    Iptables rules to block/allow icmp ping request in Linux


    Follow the below links for more tutorials

    What is the difference/comparison between Unix and Linux ?
    What are the maximum and minimum limits for RHEL 4 vs 5 vs 6 ?
    Step by Step Linux Boot Process Explained In Detail
    What is the difference between ext3 and ext4 filesystem in Linux ?
    How to configure Private Network in VMware Workstation
    10 examples to help you understand top command usage in Unix/Linux
    Configure Red Hat Cluster using VMware, Quorum Disk, GFS2, Openfiler
    Tutorial for Monitoring Tools SAR and KSAR with examples in Linux
    15 tips to enhance security of your Linux machine
    Why is Linux more secure than windows and any other OS
    Understanding Load Average in Linux and when to be worried about it?
    Disk Attachment Technology FC vs SAS vs iSCSI
    Understanding UMASK value in Linux
    How to keep a track of all the commands run by any user in Linux
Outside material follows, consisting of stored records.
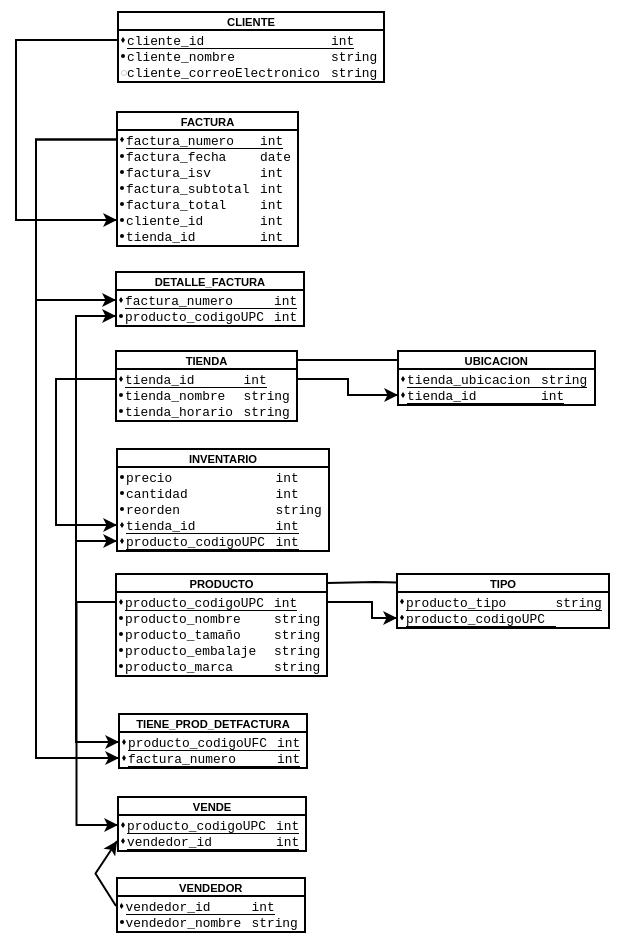
<!DOCTYPE html>
<html lang="es">
<head>
<meta charset="utf-8">
<title>Modelo relacional</title>
<style>
:root { --ink: #000; --paper: #fff; --faint: #ccc; }
* { box-sizing: border-box; margin: 0; padding: 0; }
body { width: 624px; height: 944px; overflow: hidden; background: var(--paper); color: var(--ink); }
.diagram { position: relative; width: 624px; height: 944px; overflow: hidden; }
.links { position: absolute; left: 0; top: 0; }
.links path { fill: none; stroke: var(--ink); stroke-width: 2; }
.links .head { fill: var(--ink); stroke: none; }
.entity { position: absolute; border: 2px solid var(--ink); background: var(--paper); }
.entity h2 { height: 18px; border-bottom: 2px solid var(--ink); font: bold 11.2px/18px "Liberation Sans", Arial, sans-serif; text-align: center; white-space: nowrap; }
.entity ul { list-style: none; padding-top: 3px; margin-bottom: -1px; }
.entity li { position: relative; display: grid; grid-template-columns: 8px var(--name) auto; width: max-content; height: 16px; font: 12.87px/16px "Liberation Mono", monospace; white-space: nowrap; }
.entity li::before { content: ""; width: 4px; height: 4px; margin: 4px 0 0 2px; border-radius: 50%; background: var(--ink); }
.entity .key::before { height: 6px; margin-top: 3px; border-radius: 0; clip-path: polygon(50% 0, 100% 50%, 50% 100%, 0 50%); }
.entity .optional::before { background: none; border: 1px solid var(--faint); }
.entity .key::after { content: ""; position: absolute; left: 8px; right: 0; top: 14px; height: 1px; background: var(--ink); }

#cliente { left: 117px; top: 11px; width: 268px; --name: 204px; }
#factura { left: 116px; top: 110.5px; width: 183px; --name: 134px; }
#detalle { left: 115px; top: 271px; width: 190px; --name: 149px; }
#tienda { left: 115px; top: 350px; width: 183px; --name: 118.5px; }
#ubicacion { left: 397px; top: 350px; width: 198.5px; --name: 134px; }
#inventario { left: 116px; top: 448px; width: 214px; --name: 149.5px; }
#producto { left: 115px; top: 573px; width: 213px; --name: 149px; }
#tipo { left: 396px; top: 572.5px; width: 214px; --name: 149.5px; }
#tiene { left: 118px; top: 713px; width: 190px; --name: 149px; }
#vende { left: 117px; top: 796px; width: 190px; --name: 149px; }
#vendedor { left: 115.5px; top: 877px; width: 190.5px; --name: 126px; }
</style>
</head>
<body>
<main class="diagram">
  <section class="entity" id="cliente">
    <h2>CLIENTE</h2>
    <ul>
      <li class="key"><span>cliente_id</span><span>int</span></li>
      <li><span>cliente_nombre</span><span>string</span></li>
      <li class="optional"><span>cliente_correoElectronico</span><span>string</span></li>
    </ul>
  </section>

  <section class="entity" id="factura">
    <h2>FACTURA</h2>
    <ul>
      <li class="key"><span>factura_numero</span><span>int</span></li>
      <li><span>factura_fecha</span><span>date</span></li>
      <li><span>factura_isv</span><span>int</span></li>
      <li><span>factura_subtotal</span><span>int</span></li>
      <li><span>factura_total</span><span>int</span></li>
      <li><span>cliente_id</span><span>int</span></li>
      <li><span>tienda_id</span><span>int</span></li>
    </ul>
  </section>

  <section class="entity" id="detalle">
    <h2>DETALLE_FACTURA</h2>
    <ul>
      <li class="key"><span>factura_numero</span><span>int</span></li>
      <li><span>producto_codigoUPC</span><span>int</span></li>
    </ul>
  </section>

  <section class="entity" id="tienda">
    <h2>TIENDA</h2>
    <ul>
      <li class="key"><span>tienda_id</span><span>int</span></li>
      <li><span>tienda_nombre</span><span>string</span></li>
      <li><span>tienda_horario</span><span>string</span></li>
    </ul>
  </section>

  <section class="entity" id="ubicacion">
    <h2>UBICACION</h2>
    <ul>
      <li class="key"><span>tienda_ubicacion</span><span>string</span></li>
      <li class="key"><span>tienda_id</span><span>int</span></li>
    </ul>
  </section>

  <section class="entity" id="inventario">
    <h2>INVENTARIO</h2>
    <ul>
      <li><span>precio</span><span>int</span></li>
      <li><span>cantidad</span><span>int</span></li>
      <li><span>reorden</span><span>string</span></li>
      <li class="key"><span>tienda_id</span><span>int</span></li>
      <li class="key"><span>producto_codigoUPC</span><span>int</span></li>
    </ul>
  </section>

  <section class="entity" id="producto">
    <h2>PRODUCTO</h2>
    <ul>
      <li class="key"><span>producto_codigoUPC</span><span>int</span></li>
      <li><span>producto_nombre</span><span>string</span></li>
      <li><span>producto_tamaño</span><span>string</span></li>
      <li><span>producto_embalaje</span><span>string</span></li>
      <li><span>producto_marca</span><span>string</span></li>
    </ul>
  </section>

  <section class="entity" id="tipo">
    <h2>TIPO</h2>
    <ul>
      <li class="key"><span>producto_tipo</span><span>string</span></li>
      <li class="key"><span>producto_codigoUPC</span></li>
    </ul>
  </section>

  <section class="entity" id="tiene">
    <h2>TIENE_PROD_DETFACTURA</h2>
    <ul>
      <li class="key"><span>producto_codigoUFC</span><span>int</span></li>
      <li class="key"><span>factura_numero</span><span>int</span></li>
    </ul>
  </section>

  <section class="entity" id="vende">
    <h2>VENDE</h2>
    <ul>
      <li class="key"><span>producto_codigoUPC</span><span>int</span></li>
      <li class="key"><span>vendedor_id</span><span>int</span></li>
    </ul>
  </section>

  <section class="entity" id="vendedor">
    <h2>VENDEDOR</h2>
    <ul>
      <li class="key"><span>vendedor_id</span><span>int</span></li>
      <li><span>vendedor_nombre</span><span>string</span></li>
    </ul>
  </section>

  <svg class="links" width="624" height="944" viewBox="0 0 624 944" aria-hidden="true">
    <defs>
      <marker id="arrow" markerUnits="userSpaceOnUse" markerWidth="15" markerHeight="15" refX="14" refY="7.5" orient="auto">
        <polygon class="head" points="14,7.5 0,0.5 3.5,7.5 0,14.5"/>
      </marker>
    </defs>
    <g marker-end="url(#arrow)">
      <path marker-end="url(#arrow)" d="M118 40H16V220H117"/>
      <path marker-end="url(#arrow)" d="M117 139.5H36V300H116"/>
      <path marker-end="url(#arrow)" d="M117 139.5H36V758H119"/>
      <path marker-end="url(#arrow)" d="M116 602H76V316H116"/>
      <path marker-end="url(#arrow)" d="M76 541H117"/>
      <path marker-end="url(#arrow)" d="M76 602V742H119"/>
      <path marker-end="url(#arrow)" d="M76.5 602V825H118"/>
      <path marker-end="url(#arrow)" d="M116 379H56V525H117"/>
      <path marker-end="url(#arrow)" d="M297 379H348V395H398"/>
      <path marker-end="url(#arrow)" d="M327 602H372V618H397"/>
      <path marker-end="url(#arrow)" d="M116 906L95.5 873.5L117 841"/>
    </g>
    <path d="M297 360H398"/>
    <path d="M327 583L375 582L397 582.5"/>
  </svg>
</main>
</body>
</html>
    How do you check Linux machine is Physical or Virtual remotely?
    RAID levels 0, 1, 2, 3, 4, 5, 6, 0+1, 1+0 features explained in detail